- I didn’t know what was expected of me and how it would be graded.
- I just didn’t want to share my paragraph; I don’t know these people. The subject was too personal.
- I forgot to organize my thoughts and wrote too much about one child and almost nothing about my other child.
- I kept my sentences short because I was afraid I would be wrong.
- I didn’t want to be singled out.
- I was glad we didn’t give our papers to another person; my penmanship is horrible. I was afraid that someone would not be able to read it.
- I hate to write. That’s why I am here at the workshop. I don’t want my children to hate writing.
Even professional writers speak of this looming insecurity when they submit their writing to their editor. Ask any blogger, technical writer, or author…. pushing the send button on a manuscript requires courage. As home educators instructing young writers, we need to create a safe place for our children to develop their skills and love for writing.
Creating a safe place for learning how to write requires two key foundations, predictability and the removal of the fear of failure.
1. Predictability means stability. Stability means security, and security means safety. It is important to provide a predictable framework for writing that can be applied to different types of writing. A predictable framework infuses confidence that builds mastery with the completion of each writing project. It is why Here to Help Learning‘s Writing Program teaches the entire writing process starting in the first grade.
2. The second foundational key to teaching writing is the removal of the fear of failure. How do you tear down the infamous fear of failure barrier? You tear it down with a smile, a listening ear, a soft tone, a playful and accepting heart, and you put away a critical spirit.
At the end of the workshop, if time permits, I ask if anyone would like to read their paragraph. A few usually volunteer. At some point during the reading, tears brim and fall as written words are shared. Tears?…Really? It. is. just. a. paragraph…… or is it? Writing is a deep form of personal expression. We need to remember our children feel this vulnerability whether they write a science report or a personal narrative.
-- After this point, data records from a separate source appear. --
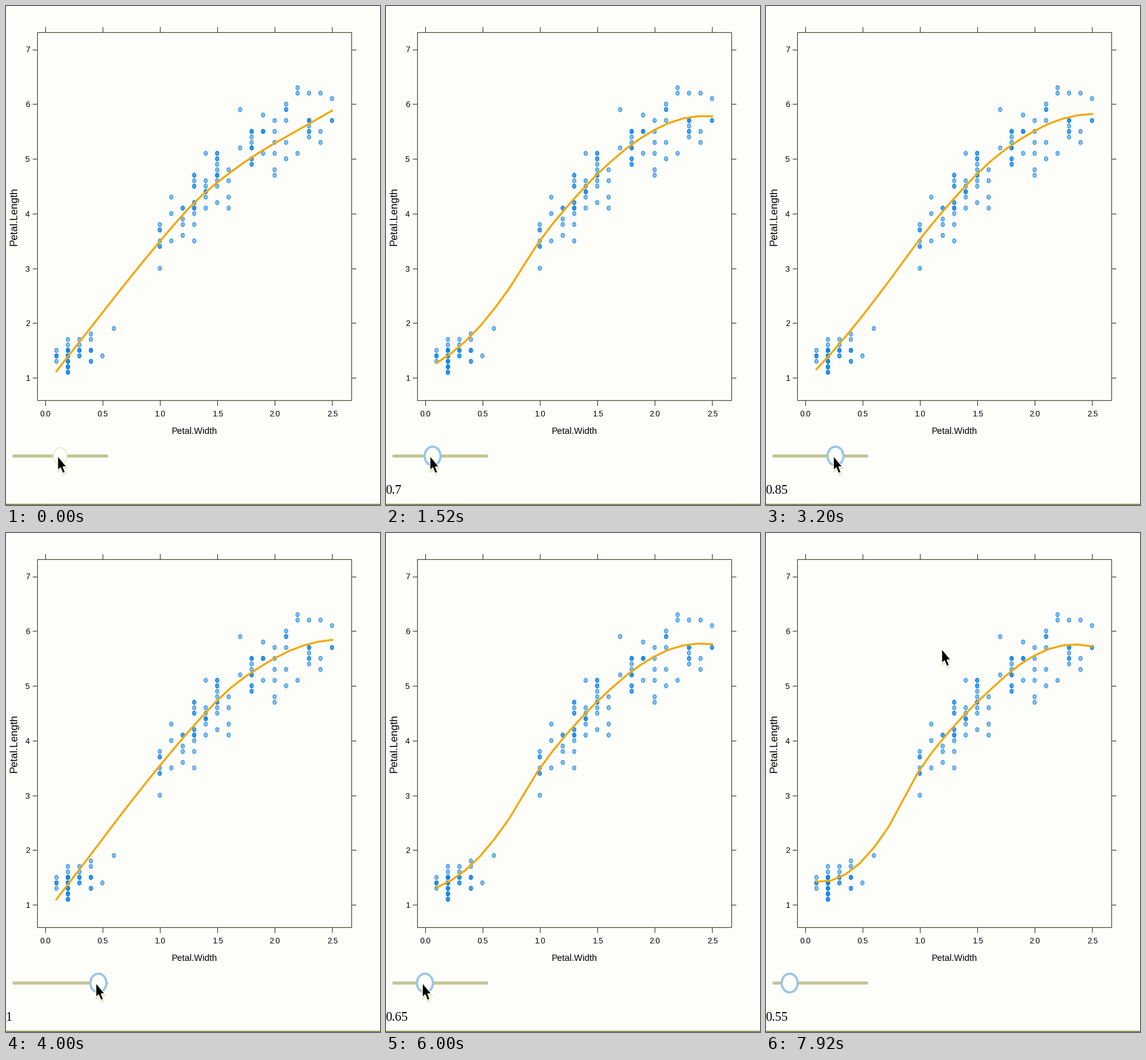
A matplotlib script that plays this animation: 600x800 px, repeating every 8000 ms.

```python
import numpy as np
import matplotlib.pyplot as plt
from matplotlib.animation import FuncAnimation
from matplotlib.collections import EllipseCollection
from matplotlib.patches import Ellipse, Polygon, Rectangle

W, H, DPI = 600, 800, 100
FRAMES, STEP = 100, 80
PT = 72 / DPI  # points per pixel

PAPER, INK, LINE = "#fdfdfa", "black", "#4c4c40"
BLUE, EDGE, ORANGE = "#0a84f5", "#1c86d8", "#f0a808"
TRACK, GLOW = "#c6c496", "#9ac6e4"

LEFT, RIGHT, TOP, BOTTOM = 49.5, 553.5, 41.5, 631.5
SLIDER_Y = 721.5

# Smoother lengths at widths 0.1, 0.4 ... 2.5: straight, widest and tightest fit
STRAIGHT = [1.12, 1.92, 2.72, 3.49, 4.20, 4.73, 5.16, 5.52, 5.88]
LOOSE = [1.10, 1.92, 2.75, 3.54, 4.28, 4.93, 5.38, 5.70, 5.84]
TIGHT = [1.42, 1.62, 2.33, 3.47, 4.27, 4.90, 5.43, 5.72, 5.72]

# The slider rests at each span until the next drag starts
DRAG_TIMES = [1100, 1300, 2700, 3680, 4160, 4960, 5280, 5840, 6160, 6720]
DRAG_SPANS = [.75, .70, .70, 1.0, 1.0, .80, .80, .65, .65, .55]
FOCUS_AT, FIT_AT = 400, 960
LEAVE, ARRIVE, EXIT = 7200, 7840, (282, 186)


def px(width):
    return 62.5 + 184.2 * np.asarray(width)


def py(length):
    return 596 - 87.75 * (np.asarray(length) - 1)


def handle_x(span):
    return 87 + 245 * (span - 0.75)


def smooth(knots, width):
    """Cubic curve through knots spaced 0.3 apart from width 0.1."""
    y = np.asarray(knots, float)
    slope = np.gradient(y, edge_order=2)
    u = (np.asarray(width) - 0.1) / 0.3
    k = np.clip(u.astype(int), 0, len(y) - 2)
    s = u - k
    return (y[k] * (1 + 2 * s) * (1 - s) ** 2 + slope[k] * s * (1 - s) ** 2
            + y[k + 1] * s * s * (3 - 2 * s) + slope[k + 1] * s * s * (s - 1))


def fit_knots(t, span):
    if t < FIT_AT:
        return STRAIGHT
    tightness = ((1 - span) / 0.45) ** 1.6
    return np.array(LOOSE) + tightness * np.subtract(TIGHT, LOOSE)


def flowers(rng):
    """Measurements rounded to 0.1: a low cluster and a rising band."""
    low = np.repeat(np.arange(1, 7) / 10, [5, 29, 7, 7, 1, 1])
    band = np.repeat(np.arange(10, 26) / 10,
                     [7, 3, 5, 13, 8, 12, 4, 2, 12, 5, 6, 6, 3, 8, 3, 3])
    width = np.concatenate([low, band])
    centre = np.concatenate([1.4 + 0.3 * low, smooth(TIGHT, band)])
    spread = np.where(width < 1, 0.17, 0.38)
    noise = np.clip(rng.standard_normal(len(width)), -2.4, 2.4)
    return width, np.round(centre + spread * noise, 1)


fig = plt.figure(figsize=(W / DPI, H / DPI), dpi=DPI, facecolor=PAPER)
ax = fig.add_axes([0, 0, 1, 1])
ax.set_xlim(0, W)
ax.set_ylim(H, 0)
ax.axis("off")


def stroke(xs, ys, width=1.2, color=LINE, **kw):
    return ax.plot(xs, ys, color=color, lw=width * PT, **kw)[0]


def label(x, y, text, size, family="Liberation Sans", **kw):
    style = dict(ha="center", va="baseline", color=INK)
    style.update(kw)
    return ax.text(x, y, text, fontsize=size * PT, family=family, **style)


# Panel, ticks and labels
ax.add_patch(Rectangle((LEFT, TOP), RIGHT - LEFT, BOTTOM - TOP,
                       fill=False, ec=LINE, lw=1.2 * PT))
for value in np.arange(0, 2.6, 0.5):
    x = float(px(value))
    stroke([x, x], [TOP - 8, TOP])
    stroke([x, x], [BOTTOM, BOTTOM + 8])
    label(x + 0.5, 658, f"{value:.1f}", 12.5)
for value in range(1, 8):
    y = float(py(value))
    stroke([LEFT - 7, LEFT], [y, y])
    stroke([RIGHT, RIGHT + 7], [y, y])
    label(34.5, y + 5, str(value), 13)
label(302.5, 686.5, "Petal.Width", 14.3)
label(13, 337, "Petal.Length", 16.6, va="center", rotation=90)
stroke([0, W], [798.8, 798.8], 1.8, "#85854a")

# Points; equal measurements overlap and darken
points = np.column_stack([f(v) for f, v in zip((px, py), flowers(np.random.default_rng(7)))])
n = len(points)
ax.add_collection(EllipseCollection(
    [5.6] * n, [6.8] * n, [0] * n, units="xy", offsets=points,
    offset_transform=ax.transData, facecolors=[(0.04, 0.52, 0.96, 0.5)],
    edgecolors=EDGE, linewidths=0.9 * PT, zorder=2))

# Smoother
fit_widths = np.linspace(0.1, 2.5, 20)
curve = stroke(px(fit_widths), fit_widths, 3.1, ORANGE, zorder=3)

# Slider, value and pointer
stroke([12, 160.5], [720.5, 720.5], 5, TRACK, solid_capstyle="round", zorder=4)
handle = Ellipse((0, SLIDER_Y), 23, 28, fc="#fffffc", zorder=5)
ax.add_patch(handle)
readout = label(-0.5, 782.5, "", 20.5, "Liberation Serif", ha="left")

ARROW = np.array([(0, 0), (0, 22.5), (4.4, 18.6), (8.2, 27.5),
                  (11.8, 25.6), (8.3, 17.3), (14, 17)])
shadow = Polygon(ARROW, fc="#d8d890", ec="#d8d890", lw=2.5 * PT, alpha=0.45, zorder=6)
arrow = Polygon(ARROW, fc="black", ec="#fffff8", lw=1.1 * PT, zorder=7)
ax.add_patch(shadow)
ax.add_patch(arrow)


def draw(i):
    t = i * STEP
    drag = np.interp(t, DRAG_TIMES, DRAG_SPANS)
    span = round(drag * 20) / 20

    curve.set_ydata(py(smooth(fit_knots(t, span), fit_widths)))
    readout.set_text(f"{span:g}" if t >= FIT_AT else "")

    focused = t >= FOCUS_AT
    handle.set_center((handle_x(span), SLIDER_Y))
    handle.set_width(25.5 if focused else 22)
    handle.set_height(30 if focused else 27)
    handle.set_edgecolor(GLOW if focused else "#e4e4b4")
    handle.set_linewidth((3.6 if focused else 1.2) * PT)

    # The pointer drags the handle, then leaves for the panel
    away = np.clip((t - LEAVE) / (ARRIVE - LEAVE), 0, 1)
    away = away * away * (3 - 2 * away)
    grip = np.array([handle_x(drag) - 4, SLIDER_Y])
    pointer = grip + away * (np.array(EXIT) - grip)
    arrow.set_xy(ARROW + pointer)
    shadow.set_xy(ARROW + pointer + (0.6, 2.5))
    return curve, readout, handle, shadow, arrow


anim = FuncAnimation(fig, draw, frames=FRAMES, interval=STEP,
                     repeat=True, repeat_delay=0, blit=False)
plt.show()
```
Okay, you try it! Pick a topic, any topic. How about one of your children’s writing assignments? Allow yourself the same amount of time as you give your child. Complete the writing project, and then share it with your family, and then another adult. Many of you just froze! And…. that’s my point! A writer can’t completely avoid feelings of vulnerably. I hope you do try this little exercise and record your feelings along the way. It’s eye-opening.
Understanding that writing is about the heart helps us as home educators to approach the task of teaching writing with enormous amounts of patience and encouragement. Teaching the subject of writing requires that we provide a framework that is predictable and allows for less than perfection. Next time your child hands you something he or she wrote, remember they are entrusting you with the gift of their heart. Care for it with loving hands.
From Our House to Yours,